The Council of Europe has said that amendments to Poland’s judiciary carried out last year, including laws on the National Council of the Judiciary (LNCJ), the Supreme Court (LSC) and the Law on Ordinary Courts, do not comply with anti-corruption standards.
The report – which was conducted by the Group of States Against Corruption (GRECO) – it is still a preliminary work as the final version will be released later this year, taking into account the latest Polish amendments to its judicial reform.
Key findings in the GRECO report include excessive legislative influence in appointing members of Poland’s National Judiciary Council. GRECO recommends that at least half the members of this Council, whose central role is to appoint judges, be elected by their peers, and not just by the Polish Parliament.

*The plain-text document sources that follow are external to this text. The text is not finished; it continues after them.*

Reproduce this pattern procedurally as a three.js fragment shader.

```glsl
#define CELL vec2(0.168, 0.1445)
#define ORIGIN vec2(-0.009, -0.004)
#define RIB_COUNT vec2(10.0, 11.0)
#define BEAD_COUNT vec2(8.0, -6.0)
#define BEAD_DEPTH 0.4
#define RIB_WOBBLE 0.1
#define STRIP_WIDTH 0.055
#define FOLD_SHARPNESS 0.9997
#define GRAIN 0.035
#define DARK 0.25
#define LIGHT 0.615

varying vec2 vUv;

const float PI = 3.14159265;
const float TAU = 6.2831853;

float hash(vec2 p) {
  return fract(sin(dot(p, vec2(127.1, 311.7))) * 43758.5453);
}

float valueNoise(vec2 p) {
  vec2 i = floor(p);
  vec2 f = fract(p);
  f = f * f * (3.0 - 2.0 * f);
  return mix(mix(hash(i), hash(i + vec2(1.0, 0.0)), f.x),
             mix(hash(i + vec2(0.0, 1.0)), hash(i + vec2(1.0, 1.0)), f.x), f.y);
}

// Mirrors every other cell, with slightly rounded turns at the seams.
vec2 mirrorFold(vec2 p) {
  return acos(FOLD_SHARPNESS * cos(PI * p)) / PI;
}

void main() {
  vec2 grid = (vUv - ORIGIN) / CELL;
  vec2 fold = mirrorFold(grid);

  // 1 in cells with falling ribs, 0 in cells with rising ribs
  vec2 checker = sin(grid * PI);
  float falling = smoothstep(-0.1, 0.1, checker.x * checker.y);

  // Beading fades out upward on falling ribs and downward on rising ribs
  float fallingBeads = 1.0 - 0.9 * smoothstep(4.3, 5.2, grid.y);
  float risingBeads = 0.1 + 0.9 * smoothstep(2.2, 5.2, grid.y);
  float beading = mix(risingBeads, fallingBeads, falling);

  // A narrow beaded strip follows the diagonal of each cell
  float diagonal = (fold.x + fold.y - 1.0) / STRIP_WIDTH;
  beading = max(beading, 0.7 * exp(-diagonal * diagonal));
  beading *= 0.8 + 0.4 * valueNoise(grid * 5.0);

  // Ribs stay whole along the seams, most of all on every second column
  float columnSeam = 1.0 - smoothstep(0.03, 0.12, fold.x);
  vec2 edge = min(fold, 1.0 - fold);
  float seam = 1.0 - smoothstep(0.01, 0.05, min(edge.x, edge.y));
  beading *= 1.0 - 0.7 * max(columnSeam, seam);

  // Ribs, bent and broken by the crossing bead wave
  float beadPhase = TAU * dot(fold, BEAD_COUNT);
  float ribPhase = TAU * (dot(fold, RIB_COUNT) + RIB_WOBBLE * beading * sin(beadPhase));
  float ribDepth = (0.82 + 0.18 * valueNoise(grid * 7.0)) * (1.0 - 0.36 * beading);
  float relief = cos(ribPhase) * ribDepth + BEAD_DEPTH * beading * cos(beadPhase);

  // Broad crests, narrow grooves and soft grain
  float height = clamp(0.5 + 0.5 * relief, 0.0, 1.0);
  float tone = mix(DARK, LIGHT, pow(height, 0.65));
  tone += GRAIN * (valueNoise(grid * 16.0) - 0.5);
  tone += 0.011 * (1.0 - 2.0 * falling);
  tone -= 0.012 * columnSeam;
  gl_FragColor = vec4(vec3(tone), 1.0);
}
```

There are also concerns about the tenure of Supreme Court judges. The report criticises the re-appointment system, given the combination of a lower retirement age, which reportedly affects a large number of sitting Supreme Court judges, and the power of the Polish President to prolong their mandates. Security of tenure is an essential safeguard against undue influence over judges and the judiciary and for their independence.

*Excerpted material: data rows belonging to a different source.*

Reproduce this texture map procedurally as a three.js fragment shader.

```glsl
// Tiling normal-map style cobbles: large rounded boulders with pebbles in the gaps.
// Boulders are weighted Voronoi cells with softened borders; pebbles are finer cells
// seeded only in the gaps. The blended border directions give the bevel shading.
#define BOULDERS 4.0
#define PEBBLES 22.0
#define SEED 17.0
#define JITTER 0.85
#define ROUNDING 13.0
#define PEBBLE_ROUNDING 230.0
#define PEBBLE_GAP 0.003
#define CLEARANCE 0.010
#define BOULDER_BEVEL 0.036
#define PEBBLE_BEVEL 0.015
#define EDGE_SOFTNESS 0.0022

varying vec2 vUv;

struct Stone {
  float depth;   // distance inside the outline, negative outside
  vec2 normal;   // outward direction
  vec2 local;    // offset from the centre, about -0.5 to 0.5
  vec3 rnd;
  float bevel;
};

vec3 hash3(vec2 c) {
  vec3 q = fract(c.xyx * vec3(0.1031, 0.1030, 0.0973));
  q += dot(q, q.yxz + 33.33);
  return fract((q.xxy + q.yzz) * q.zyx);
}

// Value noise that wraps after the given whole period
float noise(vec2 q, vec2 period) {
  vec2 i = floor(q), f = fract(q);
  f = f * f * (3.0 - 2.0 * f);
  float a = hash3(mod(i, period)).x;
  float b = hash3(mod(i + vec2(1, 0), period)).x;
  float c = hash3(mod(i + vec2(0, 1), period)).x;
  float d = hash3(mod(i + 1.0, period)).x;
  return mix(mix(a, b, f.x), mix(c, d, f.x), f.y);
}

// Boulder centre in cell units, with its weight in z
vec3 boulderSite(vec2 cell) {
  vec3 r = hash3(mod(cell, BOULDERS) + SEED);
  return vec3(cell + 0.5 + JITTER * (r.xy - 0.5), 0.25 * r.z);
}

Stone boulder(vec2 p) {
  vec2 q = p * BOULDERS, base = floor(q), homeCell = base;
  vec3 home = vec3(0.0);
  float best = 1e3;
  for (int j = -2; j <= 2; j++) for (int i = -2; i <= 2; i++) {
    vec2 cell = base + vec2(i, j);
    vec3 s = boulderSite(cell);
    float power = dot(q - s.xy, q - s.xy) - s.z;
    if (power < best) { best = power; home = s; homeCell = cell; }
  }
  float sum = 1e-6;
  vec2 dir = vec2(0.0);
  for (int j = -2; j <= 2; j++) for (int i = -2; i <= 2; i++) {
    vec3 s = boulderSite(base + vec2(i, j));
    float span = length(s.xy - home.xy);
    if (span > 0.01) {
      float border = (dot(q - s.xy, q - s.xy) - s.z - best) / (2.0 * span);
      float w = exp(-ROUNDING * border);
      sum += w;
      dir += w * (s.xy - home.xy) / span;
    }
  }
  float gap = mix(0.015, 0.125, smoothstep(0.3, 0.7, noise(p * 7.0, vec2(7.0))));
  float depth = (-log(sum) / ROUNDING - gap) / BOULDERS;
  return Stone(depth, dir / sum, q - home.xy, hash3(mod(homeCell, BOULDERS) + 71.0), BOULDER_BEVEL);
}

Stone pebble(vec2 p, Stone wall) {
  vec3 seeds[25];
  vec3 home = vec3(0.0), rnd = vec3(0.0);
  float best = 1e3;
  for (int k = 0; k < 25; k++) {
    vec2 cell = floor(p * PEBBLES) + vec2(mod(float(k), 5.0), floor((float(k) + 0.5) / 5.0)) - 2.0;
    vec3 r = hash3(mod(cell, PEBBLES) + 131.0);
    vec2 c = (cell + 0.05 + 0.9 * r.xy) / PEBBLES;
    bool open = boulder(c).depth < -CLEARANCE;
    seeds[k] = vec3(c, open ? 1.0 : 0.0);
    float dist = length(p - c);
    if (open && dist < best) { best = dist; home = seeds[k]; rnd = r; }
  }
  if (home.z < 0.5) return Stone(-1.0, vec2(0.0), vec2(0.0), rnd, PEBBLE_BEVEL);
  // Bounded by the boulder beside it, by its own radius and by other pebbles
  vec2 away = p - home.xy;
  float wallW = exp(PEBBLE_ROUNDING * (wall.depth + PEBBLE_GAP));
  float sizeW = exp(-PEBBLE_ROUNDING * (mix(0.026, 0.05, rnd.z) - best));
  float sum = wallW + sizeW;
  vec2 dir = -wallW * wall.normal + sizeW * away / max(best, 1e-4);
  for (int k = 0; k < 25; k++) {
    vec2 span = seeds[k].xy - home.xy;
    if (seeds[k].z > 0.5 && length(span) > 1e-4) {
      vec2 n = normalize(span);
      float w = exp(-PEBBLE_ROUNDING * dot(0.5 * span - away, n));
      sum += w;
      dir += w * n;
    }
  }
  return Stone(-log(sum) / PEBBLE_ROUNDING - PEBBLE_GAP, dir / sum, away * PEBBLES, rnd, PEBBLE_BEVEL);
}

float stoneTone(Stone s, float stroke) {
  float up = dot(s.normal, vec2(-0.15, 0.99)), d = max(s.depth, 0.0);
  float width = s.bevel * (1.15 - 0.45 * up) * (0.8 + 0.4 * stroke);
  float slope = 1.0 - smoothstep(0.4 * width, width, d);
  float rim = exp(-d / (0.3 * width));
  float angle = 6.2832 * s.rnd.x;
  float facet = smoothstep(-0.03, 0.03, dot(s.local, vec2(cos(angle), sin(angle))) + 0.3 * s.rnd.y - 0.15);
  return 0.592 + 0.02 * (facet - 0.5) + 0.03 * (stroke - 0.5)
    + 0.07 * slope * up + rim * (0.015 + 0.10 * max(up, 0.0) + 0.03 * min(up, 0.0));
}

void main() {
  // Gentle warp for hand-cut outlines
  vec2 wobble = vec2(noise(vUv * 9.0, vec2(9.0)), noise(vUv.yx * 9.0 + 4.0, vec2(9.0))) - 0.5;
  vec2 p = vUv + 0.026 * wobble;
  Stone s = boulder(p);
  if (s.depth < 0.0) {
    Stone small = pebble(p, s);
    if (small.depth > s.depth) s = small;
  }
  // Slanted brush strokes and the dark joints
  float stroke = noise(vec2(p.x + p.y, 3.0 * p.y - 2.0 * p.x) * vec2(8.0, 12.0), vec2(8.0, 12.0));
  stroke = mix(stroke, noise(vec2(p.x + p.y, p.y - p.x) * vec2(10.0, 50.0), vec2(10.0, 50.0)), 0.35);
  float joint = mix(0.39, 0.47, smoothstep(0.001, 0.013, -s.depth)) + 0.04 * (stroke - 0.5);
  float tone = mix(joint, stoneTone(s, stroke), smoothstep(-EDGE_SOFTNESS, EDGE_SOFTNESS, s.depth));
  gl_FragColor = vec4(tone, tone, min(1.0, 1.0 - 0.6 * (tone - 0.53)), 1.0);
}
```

Besides, the report also criticises the excessive discretionary powers of the Minister of Justice with regard to such issues as case assignment and the method for random case allocation. Such concerns are compounded by the fact that under the new Law on the Public Prosecutor’s Office, the Office of the Public Prosecutor General has been merged with that of the Minister of Justice and the powers of the Public Prosecutor General/Minister of Justice vis-à-vis the prosecution service have increased.

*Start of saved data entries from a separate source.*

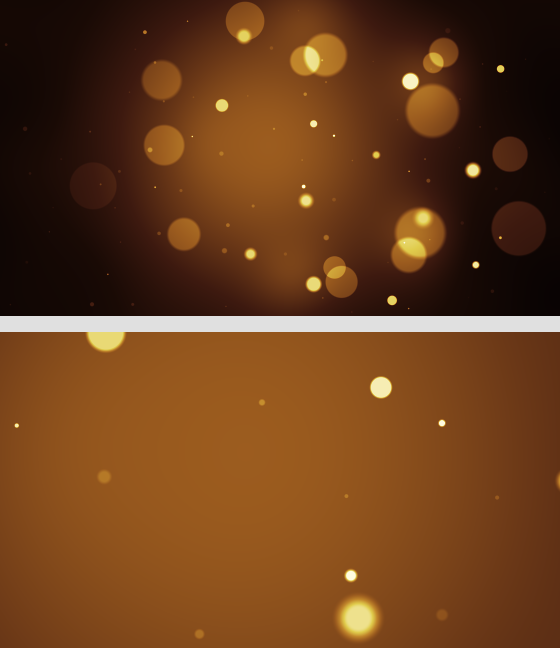
Top: the whole. Bottom: its middle third, enlarged.
This background is drawn by a WebGL 2 fragment shader. Its source:

```glsl
#version 300 es
precision highp float;
// Warm bokeh: a wide amber glow with soft clouds, large translucent discs,
// small hot sparks and fine dust. Every part adds to a single light level,
// which a colour ramp turns from near black through amber to white.

uniform vec2 u_resolution;
out vec4 fragColor;

// Lengths are in canvas heights; light levels are steps along the ramp.
const vec3 RAMP[8] = vec3[8](
    vec3(0.03, 0.01, 0.01), vec3(0.10, 0.04, 0.02),
    vec3(0.24, 0.10, 0.06), vec3(0.42, 0.22, 0.09),
    vec3(0.61, 0.36, 0.12), vec3(0.76, 0.53, 0.17),
    vec3(0.88, 0.80, 0.30), vec3(1.00, 0.99, 0.88));

const float BASE_LEVEL = 0.3;
const vec2 GLOW_CENTRE = vec2(0.85, 0.54);
const vec2 GLOW_SIZE = vec2(0.53, 0.57);
const float GLOW_LEVEL = 3.7;

const int CLOUD_COUNT = 5;
const vec2 CLOUD_CENTRE = vec2(1.05, 0.52);
const vec2 CLOUD_RING = vec2(0.34, 0.40);
const float CLOUD_SIZE = 0.12;
const float CLOUD_LEVEL = 1.9;
const float HAZE_SCALE = 2.6;
const float HAZE_LEVEL = 0.7;

const int DISC_COUNT = 12;
const vec2 DISC_CENTRE = vec2(1.0, 0.5);
const vec2 DISC_SPREAD = vec2(0.78, 0.46);
const vec2 DISC_RADIUS = vec2(0.045, 0.088);   // smallest, largest
const vec2 DISC_LEVEL = vec2(1.2, 1.9);        // faintest, strongest
const float GOLDEN_ANGLE = 2.4;

const int SPARK_COUNT = 13;
const vec2 SPARK_CORNER = vec2(0.72, 0.0);
const vec2 SPARK_AREA = vec2(1.03, 1.0);
const vec2 SPARK_RADIUS = vec2(0.010, 0.029);
const vec2 SPARK_LEVEL = vec2(5.9, 7.0);

const float DUST_CELL = 0.11;
const float DUST_SHARE = 0.6;
const vec2 DUST_RADIUS = vec2(0.002, 0.009);

vec3 hash3(vec2 q) {
    vec3 h = fract(q.xyx * vec3(0.1031, 0.1030, 0.0973));
    h += dot(h, h.yxz + 33.33);
    return fract((h.xxy + h.yzz) * h.zyx);
}

float cornerSlope(vec2 cell, vec2 offset) {
    return dot(hash3(cell).xy * 2.0 - 1.0, offset);
}

float gradientNoise(vec2 p) {
    vec2 c = floor(p), f = fract(p);
    vec2 w = f * f * f * (f * (f * 6.0 - 15.0) + 10.0);
    vec2 e = vec2(1.0, 0.0);
    return mix(mix(cornerSlope(c, f), cornerSlope(c + e, f - e), w.x),
               mix(cornerSlope(c + e.yx, f - e.yx), cornerSlope(c + 1.0, f - 1.0), w.x), w.y);
}

vec2 direction(float angle) { return vec2(cos(angle), sin(angle)); }

// Coverage of a disc; softness is a fraction of its radius.
float disc(vec2 offset, float radius, float softness) {
    float edge = max(radius * softness, 0.7 / u_resolution.y);
    return 1.0 - smoothstep(radius - edge, radius + edge, length(offset));
}

float ambientLevel(vec2 p) {
    vec2 g = (p - GLOW_CENTRE) / GLOW_SIZE;
    float glow = exp(-dot(g, g));
    float clouds = HAZE_LEVEL * gradientNoise(p * HAZE_SCALE + 7.0);
    for (int i = 0; i < CLOUD_COUNT; i++) {
        vec2 d = p - CLOUD_CENTRE - CLOUD_RING * direction(0.56 + 6.2832 * float(i) / float(CLOUD_COUNT));
        clouds += CLOUD_LEVEL * exp(-dot(d, d) / (CLOUD_SIZE * CLOUD_SIZE));
    }
    return BASE_LEVEL + GLOW_LEVEL * glow + clouds * (1.0 - glow);
}

// Large discs on a golden-angle spiral, some with a smaller companion.
float discLevel(vec2 p) {
    float level = 0.0;
    for (int i = 0; i < DISC_COUNT; i++) {
        vec3 h = hash3(vec2(float(i), 11.0));
        float reach = sqrt(mix(0.3, 1.0, (float(i) + 0.5) / float(DISC_COUNT)));
        vec2 centre = DISC_CENTRE + DISC_SPREAD * reach * direction(0.6 + GOLDEN_ANGLE * float(i));
        float radius = mix(DISC_RADIUS.x, DISC_RADIUS.y, h.x);
        float softness = mix(0.03, 0.12, h.z);
        float shape = disc(p - centre, radius, softness);
        if ((i + 3) % 5 < 2)
            shape += disc(p - centre - radius * direction(6.28 * h.y), radius * 0.7, softness);
        level += shape * mix(DISC_LEVEL.x, DISC_LEVEL.y, h.y) * smoothstep(-0.1, 0.9, centre.x);
    }
    return level;
}

// Fine dust, one grain at most in each grid cell.
float dustLevel(vec2 p) {
    vec2 cell = floor(p / DUST_CELL);
    vec3 place = hash3(cell + 40.0), kind = hash3(cell + 90.0);
    vec2 offset = p - (cell + mix(vec2(0.1), vec2(0.9), place.xy)) * DUST_CELL;
    float radius = mix(DUST_RADIUS.x, DUST_RADIUS.y, kind.x * kind.x * kind.x);
    float strength = mix(0.3, 1.4, kind.y) + 2.5 * step(0.88, kind.z);
    return step(place.z, DUST_SHARE) * strength * disc(offset, radius, 0.35);
}

void main() {
    vec2 p = gl_FragCoord.xy / u_resolution.y;
    float level = ambientLevel(p) + discLevel(p) + dustLevel(p);

    // Sparks, evenly scattered and jittered, outshine what lies below.
    for (int i = 0; i < SPARK_COUNT; i++) {
        vec3 h = hash3(vec2(float(i), 23.0)), k = hash3(vec2(float(i), 57.0));
        vec2 centre = SPARK_CORNER + SPARK_AREA * fract(0.5 + float(i) * vec2(0.7549, 0.5698));
        centre += 0.1 * (h.xy - 0.5);
        float shape = disc(p - centre, mix(SPARK_RADIUS.x, SPARK_RADIUS.y, h.z), mix(0.1, 0.6, k.x * k.x));
        level = mix(level, max(level, mix(SPARK_LEVEL.x, SPARK_LEVEL.y, k.y)), shape);
    }

    vec3 colour = RAMP[0];
    for (int i = 1; i < 8; i++)
        colour = mix(colour, RAMP[i], clamp(level - float(i - 1), 0.0, 1.0));
    fragColor = vec4(colour, 1.0);
}
```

After all these considerations, GRECO stresses that basic principles of the judicial system have been affected “in such a critical way and to such an extent” that previous assessments of the judiciary by GRECO are no longer valid in crucial parts.